## Work required
In the material below, find each line holding the string "define" and copy it.

## Information supplied
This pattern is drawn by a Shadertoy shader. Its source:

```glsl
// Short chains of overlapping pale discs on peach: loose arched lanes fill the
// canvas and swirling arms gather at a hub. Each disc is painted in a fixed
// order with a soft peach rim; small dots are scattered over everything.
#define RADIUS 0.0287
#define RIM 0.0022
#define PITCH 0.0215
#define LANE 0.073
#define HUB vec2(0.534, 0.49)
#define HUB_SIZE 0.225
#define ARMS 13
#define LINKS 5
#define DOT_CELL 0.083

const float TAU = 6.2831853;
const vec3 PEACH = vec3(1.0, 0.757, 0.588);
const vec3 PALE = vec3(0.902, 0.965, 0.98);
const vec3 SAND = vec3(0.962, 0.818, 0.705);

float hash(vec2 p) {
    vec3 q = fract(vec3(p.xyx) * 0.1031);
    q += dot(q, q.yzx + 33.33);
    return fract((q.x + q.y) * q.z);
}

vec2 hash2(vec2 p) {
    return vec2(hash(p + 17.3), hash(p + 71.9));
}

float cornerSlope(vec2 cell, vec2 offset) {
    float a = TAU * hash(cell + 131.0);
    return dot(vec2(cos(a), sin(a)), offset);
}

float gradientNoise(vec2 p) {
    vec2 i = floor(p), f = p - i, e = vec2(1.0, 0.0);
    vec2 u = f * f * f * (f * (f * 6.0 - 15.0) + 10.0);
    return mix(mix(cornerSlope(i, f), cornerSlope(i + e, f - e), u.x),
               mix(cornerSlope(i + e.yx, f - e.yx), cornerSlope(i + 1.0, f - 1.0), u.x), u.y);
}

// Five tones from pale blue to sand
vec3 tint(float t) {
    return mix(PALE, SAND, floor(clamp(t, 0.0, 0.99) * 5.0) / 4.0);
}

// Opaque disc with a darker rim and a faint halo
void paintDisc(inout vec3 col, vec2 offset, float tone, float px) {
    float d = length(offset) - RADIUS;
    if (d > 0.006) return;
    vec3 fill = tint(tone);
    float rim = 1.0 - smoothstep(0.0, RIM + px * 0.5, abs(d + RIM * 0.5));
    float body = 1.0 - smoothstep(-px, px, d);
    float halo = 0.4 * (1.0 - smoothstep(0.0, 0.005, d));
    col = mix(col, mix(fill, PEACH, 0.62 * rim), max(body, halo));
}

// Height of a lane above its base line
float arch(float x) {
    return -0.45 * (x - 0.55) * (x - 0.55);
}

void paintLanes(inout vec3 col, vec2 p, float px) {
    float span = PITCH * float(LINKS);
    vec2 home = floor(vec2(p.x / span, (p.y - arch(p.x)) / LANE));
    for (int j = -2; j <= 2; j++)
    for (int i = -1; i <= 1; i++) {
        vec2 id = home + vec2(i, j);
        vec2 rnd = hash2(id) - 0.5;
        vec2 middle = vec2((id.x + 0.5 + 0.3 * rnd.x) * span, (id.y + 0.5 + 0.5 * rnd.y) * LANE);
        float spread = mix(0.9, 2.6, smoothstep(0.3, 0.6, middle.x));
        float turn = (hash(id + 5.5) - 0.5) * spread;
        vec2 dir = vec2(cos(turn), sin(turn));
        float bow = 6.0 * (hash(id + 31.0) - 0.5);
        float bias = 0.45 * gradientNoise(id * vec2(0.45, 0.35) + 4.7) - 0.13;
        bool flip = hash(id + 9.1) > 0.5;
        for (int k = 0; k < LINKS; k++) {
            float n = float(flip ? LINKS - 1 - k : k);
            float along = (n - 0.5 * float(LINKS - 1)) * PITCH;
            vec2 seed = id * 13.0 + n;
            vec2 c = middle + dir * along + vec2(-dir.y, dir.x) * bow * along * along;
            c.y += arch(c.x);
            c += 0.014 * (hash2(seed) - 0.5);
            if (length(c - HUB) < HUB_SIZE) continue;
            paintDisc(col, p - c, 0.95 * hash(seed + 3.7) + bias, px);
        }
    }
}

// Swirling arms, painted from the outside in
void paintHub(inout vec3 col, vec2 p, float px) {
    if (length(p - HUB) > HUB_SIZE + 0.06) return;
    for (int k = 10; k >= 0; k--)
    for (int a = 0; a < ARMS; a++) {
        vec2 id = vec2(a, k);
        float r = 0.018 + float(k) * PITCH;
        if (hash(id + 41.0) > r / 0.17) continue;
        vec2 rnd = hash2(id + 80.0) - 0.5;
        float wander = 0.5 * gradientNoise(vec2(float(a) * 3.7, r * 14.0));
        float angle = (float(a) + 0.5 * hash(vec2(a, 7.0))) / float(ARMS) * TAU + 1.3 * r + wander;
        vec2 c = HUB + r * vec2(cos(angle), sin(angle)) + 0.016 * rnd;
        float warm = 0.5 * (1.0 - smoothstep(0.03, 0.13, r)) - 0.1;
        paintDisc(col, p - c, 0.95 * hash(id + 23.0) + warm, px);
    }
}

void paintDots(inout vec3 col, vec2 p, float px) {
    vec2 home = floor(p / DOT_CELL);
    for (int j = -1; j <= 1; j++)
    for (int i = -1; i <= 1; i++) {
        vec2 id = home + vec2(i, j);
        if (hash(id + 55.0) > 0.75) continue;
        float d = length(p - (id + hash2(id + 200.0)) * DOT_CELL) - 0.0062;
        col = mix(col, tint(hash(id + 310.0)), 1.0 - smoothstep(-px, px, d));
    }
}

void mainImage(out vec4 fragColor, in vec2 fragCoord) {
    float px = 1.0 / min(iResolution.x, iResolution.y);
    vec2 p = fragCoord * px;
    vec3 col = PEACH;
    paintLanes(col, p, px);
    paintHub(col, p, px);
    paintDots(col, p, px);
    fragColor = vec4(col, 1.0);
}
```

* * *

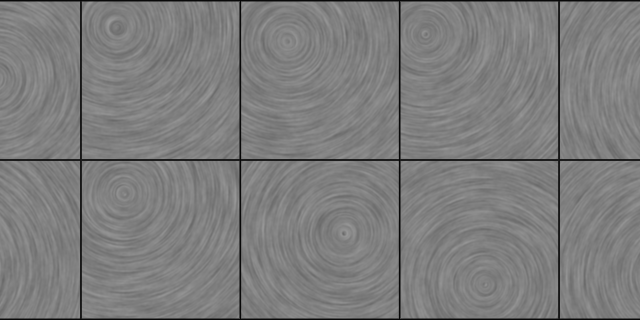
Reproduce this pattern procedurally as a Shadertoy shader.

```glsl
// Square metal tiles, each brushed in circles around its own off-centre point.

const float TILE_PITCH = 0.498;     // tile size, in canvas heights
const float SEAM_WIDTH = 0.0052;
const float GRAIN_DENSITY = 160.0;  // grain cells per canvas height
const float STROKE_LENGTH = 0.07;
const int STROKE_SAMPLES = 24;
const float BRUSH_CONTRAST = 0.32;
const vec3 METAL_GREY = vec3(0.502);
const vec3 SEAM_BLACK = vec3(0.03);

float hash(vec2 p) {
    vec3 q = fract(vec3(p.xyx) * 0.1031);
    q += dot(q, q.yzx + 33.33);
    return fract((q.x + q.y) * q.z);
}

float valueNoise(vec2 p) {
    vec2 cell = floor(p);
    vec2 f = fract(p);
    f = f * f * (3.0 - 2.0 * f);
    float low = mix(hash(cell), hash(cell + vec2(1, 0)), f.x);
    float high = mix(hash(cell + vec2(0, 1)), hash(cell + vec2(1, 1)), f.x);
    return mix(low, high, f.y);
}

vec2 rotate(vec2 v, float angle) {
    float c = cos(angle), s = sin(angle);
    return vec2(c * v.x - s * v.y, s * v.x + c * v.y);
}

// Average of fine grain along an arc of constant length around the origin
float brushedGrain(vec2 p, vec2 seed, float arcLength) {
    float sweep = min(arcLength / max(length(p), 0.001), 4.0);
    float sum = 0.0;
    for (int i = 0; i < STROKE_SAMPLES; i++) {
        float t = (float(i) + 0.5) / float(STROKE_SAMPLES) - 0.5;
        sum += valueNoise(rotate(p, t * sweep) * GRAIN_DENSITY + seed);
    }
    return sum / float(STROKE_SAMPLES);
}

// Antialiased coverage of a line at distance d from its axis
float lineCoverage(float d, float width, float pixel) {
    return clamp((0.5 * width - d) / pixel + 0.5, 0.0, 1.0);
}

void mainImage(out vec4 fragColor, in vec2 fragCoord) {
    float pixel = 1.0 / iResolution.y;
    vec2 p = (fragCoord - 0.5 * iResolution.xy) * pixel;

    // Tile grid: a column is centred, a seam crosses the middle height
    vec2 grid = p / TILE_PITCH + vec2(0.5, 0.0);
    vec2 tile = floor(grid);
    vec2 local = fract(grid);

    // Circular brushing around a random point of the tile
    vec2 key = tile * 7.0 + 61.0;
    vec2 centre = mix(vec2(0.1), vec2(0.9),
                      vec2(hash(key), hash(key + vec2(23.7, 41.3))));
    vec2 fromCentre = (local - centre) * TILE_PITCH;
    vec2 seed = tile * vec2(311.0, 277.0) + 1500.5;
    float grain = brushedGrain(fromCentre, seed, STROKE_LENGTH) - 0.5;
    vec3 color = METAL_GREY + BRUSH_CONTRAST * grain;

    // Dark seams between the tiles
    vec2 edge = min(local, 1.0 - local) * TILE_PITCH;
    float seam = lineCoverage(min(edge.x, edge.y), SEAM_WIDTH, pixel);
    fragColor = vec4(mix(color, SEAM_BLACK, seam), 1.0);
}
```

## Exercise result
#define RADIUS 0.0287
#define RIM 0.0022
#define PITCH 0.0215
#define LANE 0.073
#define HUB vec2(0.534, 0.49)
#define HUB_SIZE 0.225
#define ARMS 13
#define LINKS 5
#define DOT_CELL 0.083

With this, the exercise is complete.